* [INSTRUCTIONS TO FOLLOW]: Please give the data again in full, precisely as it is written.

··· EXERCISE INPUTS

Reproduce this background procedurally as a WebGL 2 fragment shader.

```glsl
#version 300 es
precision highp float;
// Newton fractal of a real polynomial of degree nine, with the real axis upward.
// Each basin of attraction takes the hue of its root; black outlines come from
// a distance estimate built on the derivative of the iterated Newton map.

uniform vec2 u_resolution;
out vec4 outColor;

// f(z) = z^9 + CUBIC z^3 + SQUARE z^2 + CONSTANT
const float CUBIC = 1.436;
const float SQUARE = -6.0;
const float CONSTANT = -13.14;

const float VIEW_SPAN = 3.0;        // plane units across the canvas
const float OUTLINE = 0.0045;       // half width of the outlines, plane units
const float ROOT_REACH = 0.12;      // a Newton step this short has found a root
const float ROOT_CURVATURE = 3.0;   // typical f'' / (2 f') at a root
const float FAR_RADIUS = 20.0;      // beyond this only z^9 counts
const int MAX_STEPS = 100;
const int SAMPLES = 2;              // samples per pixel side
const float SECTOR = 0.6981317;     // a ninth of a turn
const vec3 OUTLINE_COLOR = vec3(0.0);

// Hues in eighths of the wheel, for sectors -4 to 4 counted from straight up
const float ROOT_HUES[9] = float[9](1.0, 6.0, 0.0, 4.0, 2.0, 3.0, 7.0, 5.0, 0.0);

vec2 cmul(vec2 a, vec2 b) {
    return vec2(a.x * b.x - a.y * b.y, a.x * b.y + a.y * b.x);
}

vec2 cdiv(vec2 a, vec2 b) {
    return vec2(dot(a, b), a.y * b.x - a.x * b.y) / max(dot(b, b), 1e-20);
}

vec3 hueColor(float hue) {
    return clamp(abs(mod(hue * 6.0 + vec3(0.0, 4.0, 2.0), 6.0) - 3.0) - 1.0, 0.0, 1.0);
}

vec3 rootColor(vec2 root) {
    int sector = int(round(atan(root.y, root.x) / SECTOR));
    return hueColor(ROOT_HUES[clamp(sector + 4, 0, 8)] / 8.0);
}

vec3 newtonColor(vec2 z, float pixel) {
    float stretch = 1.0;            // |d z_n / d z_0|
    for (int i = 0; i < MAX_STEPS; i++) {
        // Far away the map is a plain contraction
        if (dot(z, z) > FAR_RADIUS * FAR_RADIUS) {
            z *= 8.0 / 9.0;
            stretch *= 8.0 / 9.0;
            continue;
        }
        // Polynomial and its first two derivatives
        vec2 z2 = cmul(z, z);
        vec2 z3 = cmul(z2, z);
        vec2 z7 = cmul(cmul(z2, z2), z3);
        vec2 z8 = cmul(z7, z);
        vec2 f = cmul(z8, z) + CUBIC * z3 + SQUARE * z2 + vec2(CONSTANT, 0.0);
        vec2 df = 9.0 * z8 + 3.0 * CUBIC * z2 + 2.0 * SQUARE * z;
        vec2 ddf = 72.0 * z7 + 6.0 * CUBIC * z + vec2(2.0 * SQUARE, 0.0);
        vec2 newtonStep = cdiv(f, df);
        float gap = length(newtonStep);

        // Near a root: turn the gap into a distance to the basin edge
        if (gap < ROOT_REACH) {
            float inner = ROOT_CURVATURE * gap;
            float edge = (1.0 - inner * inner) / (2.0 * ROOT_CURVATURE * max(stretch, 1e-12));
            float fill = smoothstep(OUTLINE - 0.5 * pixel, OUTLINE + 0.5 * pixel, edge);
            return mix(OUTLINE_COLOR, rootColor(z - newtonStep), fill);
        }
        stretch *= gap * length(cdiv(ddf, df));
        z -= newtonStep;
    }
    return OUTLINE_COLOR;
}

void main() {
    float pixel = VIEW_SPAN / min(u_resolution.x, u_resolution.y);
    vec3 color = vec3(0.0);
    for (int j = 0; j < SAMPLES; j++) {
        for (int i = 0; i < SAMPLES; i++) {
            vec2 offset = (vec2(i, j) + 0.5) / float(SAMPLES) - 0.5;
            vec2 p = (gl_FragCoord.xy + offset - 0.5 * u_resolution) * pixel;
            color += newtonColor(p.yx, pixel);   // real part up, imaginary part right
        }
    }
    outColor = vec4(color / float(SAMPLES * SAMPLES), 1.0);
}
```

······

* [ANSWER TO THIS PROBLEM]:
Reproduce this background procedurally as a WebGL 2 fragment shader.

```glsl
#version 300 es
precision highp float;
// Newton fractal of a real polynomial of degree nine, with the real axis upward.
// Each basin of attraction takes the hue of its root; black outlines come from
// a distance estimate built on the derivative of the iterated Newton map.

uniform vec2 u_resolution;
out vec4 outColor;

// f(z) = z^9 + CUBIC z^3 + SQUARE z^2 + CONSTANT
const float CUBIC = 1.436;
const float SQUARE = -6.0;
const float CONSTANT = -13.14;

const float VIEW_SPAN = 3.0;        // plane units across the canvas
const float OUTLINE = 0.0045;       // half width of the outlines, plane units
const float ROOT_REACH = 0.12;      // a Newton step this short has found a root
const float ROOT_CURVATURE = 3.0;   // typical f'' / (2 f') at a root
const float FAR_RADIUS = 20.0;      // beyond this only z^9 counts
const int MAX_STEPS = 100;
const int SAMPLES = 2;              // samples per pixel side
const float SECTOR = 0.6981317;     // a ninth of a turn
const vec3 OUTLINE_COLOR = vec3(0.0);

// Hues in eighths of the wheel, for sectors -4 to 4 counted from straight up
const float ROOT_HUES[9] = float[9](1.0, 6.0, 0.0, 4.0, 2.0, 3.0, 7.0, 5.0, 0.0);

vec2 cmul(vec2 a, vec2 b) {
    return vec2(a.x * b.x - a.y * b.y, a.x * b.y + a.y * b.x);
}

vec2 cdiv(vec2 a, vec2 b) {
    return vec2(dot(a, b), a.y * b.x - a.x * b.y) / max(dot(b, b), 1e-20);
}

vec3 hueColor(float hue) {
    return clamp(abs(mod(hue * 6.0 + vec3(0.0, 4.0, 2.0), 6.0) - 3.0) - 1.0, 0.0, 1.0);
}

vec3 rootColor(vec2 root) {
    int sector = int(round(atan(root.y, root.x) / SECTOR));
    return hueColor(ROOT_HUES[clamp(sector + 4, 0, 8)] / 8.0);
}

vec3 newtonColor(vec2 z, float pixel) {
    float stretch = 1.0;            // |d z_n / d z_0|
    for (int i = 0; i < MAX_STEPS; i++) {
        // Far away the map is a plain contraction
        if (dot(z, z) > FAR_RADIUS * FAR_RADIUS) {
            z *= 8.0 / 9.0;
            stretch *= 8.0 / 9.0;
            continue;
        }
        // Polynomial and its first two derivatives
        vec2 z2 = cmul(z, z);
        vec2 z3 = cmul(z2, z);
        vec2 z7 = cmul(cmul(z2, z2), z3);
        vec2 z8 = cmul(z7, z);
        vec2 f = cmul(z8, z) + CUBIC * z3 + SQUARE * z2 + vec2(CONSTANT, 0.0);
        vec2 df = 9.0 * z8 + 3.0 * CUBIC * z2 + 2.0 * SQUARE * z;
        vec2 ddf = 72.0 * z7 + 6.0 * CUBIC * z + vec2(2.0 * SQUARE, 0.0);
        vec2 newtonStep = cdiv(f, df);
        float gap = length(newtonStep);

        // Near a root: turn the gap into a distance to the basin edge
        if (gap < ROOT_REACH) {
            float inner = ROOT_CURVATURE * gap;
            float edge = (1.0 - inner * inner) / (2.0 * ROOT_CURVATURE * max(stretch, 1e-12));
            float fill = smoothstep(OUTLINE - 0.5 * pixel, OUTLINE + 0.5 * pixel, edge);
            return mix(OUTLINE_COLOR, rootColor(z - newtonStep), fill);
        }
        stretch *= gap * length(cdiv(ddf, df));
        z -= newtonStep;
    }
    return OUTLINE_COLOR;
}

void main() {
    float pixel = VIEW_SPAN / min(u_resolution.x, u_resolution.y);
    vec3 color = vec3(0.0);
    for (int j = 0; j < SAMPLES; j++) {
        for (int i = 0; i < SAMPLES; i++) {
            vec2 offset = (vec2(i, j) + 0.5) / float(SAMPLES) - 0.5;
            vec2 p = (gl_FragCoord.xy + offset - 0.5 * u_resolution) * pixel;
            color += newtonColor(p.yx, pixel);   // real part up, imaginary part right
        }
    }
    outColor = vec4(color / float(SAMPLES * SAMPLES), 1.0);
}
```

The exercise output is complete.